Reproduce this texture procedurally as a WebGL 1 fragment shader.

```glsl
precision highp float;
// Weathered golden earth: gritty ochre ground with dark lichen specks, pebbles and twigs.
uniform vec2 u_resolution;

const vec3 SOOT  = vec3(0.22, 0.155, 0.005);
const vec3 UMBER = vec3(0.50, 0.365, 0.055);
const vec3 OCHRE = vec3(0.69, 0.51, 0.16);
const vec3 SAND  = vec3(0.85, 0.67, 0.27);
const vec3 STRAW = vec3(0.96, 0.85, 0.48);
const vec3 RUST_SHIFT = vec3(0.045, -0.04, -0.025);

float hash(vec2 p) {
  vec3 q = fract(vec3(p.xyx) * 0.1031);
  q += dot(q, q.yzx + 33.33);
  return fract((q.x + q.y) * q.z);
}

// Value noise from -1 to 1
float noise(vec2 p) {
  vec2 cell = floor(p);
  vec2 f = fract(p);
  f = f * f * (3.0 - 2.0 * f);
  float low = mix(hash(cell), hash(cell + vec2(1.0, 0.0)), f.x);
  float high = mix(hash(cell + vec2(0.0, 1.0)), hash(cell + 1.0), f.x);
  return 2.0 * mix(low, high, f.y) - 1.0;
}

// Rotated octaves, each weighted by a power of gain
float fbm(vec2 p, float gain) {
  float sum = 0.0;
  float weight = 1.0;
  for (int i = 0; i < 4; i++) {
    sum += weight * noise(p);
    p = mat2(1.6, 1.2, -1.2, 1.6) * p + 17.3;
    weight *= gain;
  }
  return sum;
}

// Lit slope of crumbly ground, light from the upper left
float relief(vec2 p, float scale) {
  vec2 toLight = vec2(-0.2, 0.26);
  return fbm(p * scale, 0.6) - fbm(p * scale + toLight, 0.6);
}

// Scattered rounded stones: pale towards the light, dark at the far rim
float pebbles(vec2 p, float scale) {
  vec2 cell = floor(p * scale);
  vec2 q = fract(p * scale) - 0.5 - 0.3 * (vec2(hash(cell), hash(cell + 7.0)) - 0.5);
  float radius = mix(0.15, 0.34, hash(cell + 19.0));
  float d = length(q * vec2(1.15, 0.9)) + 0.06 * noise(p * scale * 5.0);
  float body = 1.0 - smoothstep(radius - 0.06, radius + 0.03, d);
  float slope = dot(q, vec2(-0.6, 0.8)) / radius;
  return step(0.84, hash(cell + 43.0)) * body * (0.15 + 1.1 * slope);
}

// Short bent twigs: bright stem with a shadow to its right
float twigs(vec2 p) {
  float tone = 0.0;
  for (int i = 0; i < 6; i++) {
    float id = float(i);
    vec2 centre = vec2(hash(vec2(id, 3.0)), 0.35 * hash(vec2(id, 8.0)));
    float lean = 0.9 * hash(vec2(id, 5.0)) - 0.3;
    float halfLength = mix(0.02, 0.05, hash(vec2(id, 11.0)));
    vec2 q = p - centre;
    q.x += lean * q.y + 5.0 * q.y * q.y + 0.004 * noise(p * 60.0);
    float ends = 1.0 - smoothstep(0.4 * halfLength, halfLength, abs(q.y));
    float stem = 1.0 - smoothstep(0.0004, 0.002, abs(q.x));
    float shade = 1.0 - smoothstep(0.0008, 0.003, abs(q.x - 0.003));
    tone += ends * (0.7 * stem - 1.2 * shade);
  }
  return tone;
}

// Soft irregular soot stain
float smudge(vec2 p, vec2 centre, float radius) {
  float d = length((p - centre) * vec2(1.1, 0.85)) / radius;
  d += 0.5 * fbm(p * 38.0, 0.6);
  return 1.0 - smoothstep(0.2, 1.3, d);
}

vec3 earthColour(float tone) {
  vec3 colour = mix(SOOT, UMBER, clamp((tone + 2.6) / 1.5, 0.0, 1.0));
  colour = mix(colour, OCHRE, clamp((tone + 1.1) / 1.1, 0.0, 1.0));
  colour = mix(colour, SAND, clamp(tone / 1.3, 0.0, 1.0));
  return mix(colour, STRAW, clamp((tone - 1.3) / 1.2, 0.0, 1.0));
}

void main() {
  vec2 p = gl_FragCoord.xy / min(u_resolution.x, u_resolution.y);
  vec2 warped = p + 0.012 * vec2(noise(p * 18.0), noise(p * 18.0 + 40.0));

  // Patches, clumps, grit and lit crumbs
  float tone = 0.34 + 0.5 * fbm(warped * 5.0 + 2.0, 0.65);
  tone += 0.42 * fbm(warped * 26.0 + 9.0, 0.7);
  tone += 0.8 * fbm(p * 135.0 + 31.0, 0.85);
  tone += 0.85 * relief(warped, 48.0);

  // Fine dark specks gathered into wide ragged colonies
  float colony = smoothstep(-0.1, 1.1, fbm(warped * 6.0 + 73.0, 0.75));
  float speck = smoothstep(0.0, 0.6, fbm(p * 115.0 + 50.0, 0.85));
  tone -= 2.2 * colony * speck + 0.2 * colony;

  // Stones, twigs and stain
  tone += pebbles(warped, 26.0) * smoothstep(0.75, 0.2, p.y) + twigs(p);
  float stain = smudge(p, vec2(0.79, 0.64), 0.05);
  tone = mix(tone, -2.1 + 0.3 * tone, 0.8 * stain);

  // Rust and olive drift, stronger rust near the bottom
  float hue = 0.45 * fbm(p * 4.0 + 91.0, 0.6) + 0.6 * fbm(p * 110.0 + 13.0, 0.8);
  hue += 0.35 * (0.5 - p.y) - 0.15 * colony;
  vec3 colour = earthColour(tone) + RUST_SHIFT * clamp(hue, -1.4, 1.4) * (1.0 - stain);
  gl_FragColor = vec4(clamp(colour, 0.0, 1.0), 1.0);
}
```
════════
Retype every entry exactly as it stands.

Reproduce this texture procedurally as a WebGL 1 fragment shader.

```glsl
precision highp float;
// Weathered golden earth: gritty ochre ground with dark lichen specks, pebbles and twigs.
uniform vec2 u_resolution;

const vec3 SOOT  = vec3(0.22, 0.155, 0.005);
const vec3 UMBER = vec3(0.50, 0.365, 0.055);
const vec3 OCHRE = vec3(0.69, 0.51, 0.16);
const vec3 SAND  = vec3(0.85, 0.67, 0.27);
const vec3 STRAW = vec3(0.96, 0.85, 0.48);
const vec3 RUST_SHIFT = vec3(0.045, -0.04, -0.025);

float hash(vec2 p) {
  vec3 q = fract(vec3(p.xyx) * 0.1031);
  q += dot(q, q.yzx + 33.33);
  return fract((q.x + q.y) * q.z);
}

// Value noise from -1 to 1
float noise(vec2 p) {
  vec2 cell = floor(p);
  vec2 f = fract(p);
  f = f * f * (3.0 - 2.0 * f);
  float low = mix(hash(cell), hash(cell + vec2(1.0, 0.0)), f.x);
  float high = mix(hash(cell + vec2(0.0, 1.0)), hash(cell + 1.0), f.x);
  return 2.0 * mix(low, high, f.y) - 1.0;
}

// Rotated octaves, each weighted by a power of gain
float fbm(vec2 p, float gain) {
  float sum = 0.0;
  float weight = 1.0;
  for (int i = 0; i < 4; i++) {
    sum += weight * noise(p);
    p = mat2(1.6, 1.2, -1.2, 1.6) * p + 17.3;
    weight *= gain;
  }
  return sum;
}

// Lit slope of crumbly ground, light from the upper left
float relief(vec2 p, float scale) {
  vec2 toLight = vec2(-0.2, 0.26);
  return fbm(p * scale, 0.6) - fbm(p * scale + toLight, 0.6);
}

// Scattered rounded stones: pale towards the light, dark at the far rim
float pebbles(vec2 p, float scale) {
  vec2 cell = floor(p * scale);
  vec2 q = fract(p * scale) - 0.5 - 0.3 * (vec2(hash(cell), hash(cell + 7.0)) - 0.5);
  float radius = mix(0.15, 0.34, hash(cell + 19.0));
  float d = length(q * vec2(1.15, 0.9)) + 0.06 * noise(p * scale * 5.0);
  float body = 1.0 - smoothstep(radius - 0.06, radius + 0.03, d);
  float slope = dot(q, vec2(-0.6, 0.8)) / radius;
  return step(0.84, hash(cell + 43.0)) * body * (0.15 + 1.1 * slope);
}

// Short bent twigs: bright stem with a shadow to its right
float twigs(vec2 p) {
  float tone = 0.0;
  for (int i = 0; i < 6; i++) {
    float id = float(i);
    vec2 centre = vec2(hash(vec2(id, 3.0)), 0.35 * hash(vec2(id, 8.0)));
    float lean = 0.9 * hash(vec2(id, 5.0)) - 0.3;
    float halfLength = mix(0.02, 0.05, hash(vec2(id, 11.0)));
    vec2 q = p - centre;
    q.x += lean * q.y + 5.0 * q.y * q.y + 0.004 * noise(p * 60.0);
    float ends = 1.0 - smoothstep(0.4 * halfLength, halfLength, abs(q.y));
    float stem = 1.0 - smoothstep(0.0004, 0.002, abs(q.x));
    float shade = 1.0 - smoothstep(0.0008, 0.003, abs(q.x - 0.003));
    tone += ends * (0.7 * stem - 1.2 * shade);
  }
  return tone;
}

// Soft irregular soot stain
float smudge(vec2 p, vec2 centre, float radius) {
  float d = length((p - centre) * vec2(1.1, 0.85)) / radius;
  d += 0.5 * fbm(p * 38.0, 0.6);
  return 1.0 - smoothstep(0.2, 1.3, d);
}

vec3 earthColour(float tone) {
  vec3 colour = mix(SOOT, UMBER, clamp((tone + 2.6) / 1.5, 0.0, 1.0));
  colour = mix(colour, OCHRE, clamp((tone + 1.1) / 1.1, 0.0, 1.0));
  colour = mix(colour, SAND, clamp(tone / 1.3, 0.0, 1.0));
  return mix(colour, STRAW, clamp((tone - 1.3) / 1.2, 0.0, 1.0));
}

void main() {
  vec2 p = gl_FragCoord.xy / min(u_resolution.x, u_resolution.y);
  vec2 warped = p + 0.012 * vec2(noise(p * 18.0), noise(p * 18.0 + 40.0));

  // Patches, clumps, grit and lit crumbs
  float tone = 0.34 + 0.5 * fbm(warped * 5.0 + 2.0, 0.65);
  tone += 0.42 * fbm(warped * 26.0 + 9.0, 0.7);
  tone += 0.8 * fbm(p * 135.0 + 31.0, 0.85);
  tone += 0.85 * relief(warped, 48.0);

  // Fine dark specks gathered into wide ragged colonies
  float colony = smoothstep(-0.1, 1.1, fbm(warped * 6.0 + 73.0, 0.75));
  float speck = smoothstep(0.0, 0.6, fbm(p * 115.0 + 50.0, 0.85));
  tone -= 2.2 * colony * speck + 0.2 * colony;

  // Stones, twigs and stain
  tone += pebbles(warped, 26.0) * smoothstep(0.75, 0.2, p.y) + twigs(p);
  float stain = smudge(p, vec2(0.79, 0.64), 0.05);
  tone = mix(tone, -2.1 + 0.3 * tone, 0.8 * stain);

  // Rust and olive drift, stronger rust near the bottom
  float hue = 0.45 * fbm(p * 4.0 + 91.0, 0.6) + 0.6 * fbm(p * 110.0 + 13.0, 0.8);
  hue += 0.35 * (0.5 - p.y) - 0.15 * colony;
  vec3 colour = earthColour(tone) + RUST_SHIFT * clamp(hue, -1.4, 1.4) * (1.0 - stain);
  gl_FragColor = vec4(clamp(colour, 0.0, 1.0), 1.0);
}
```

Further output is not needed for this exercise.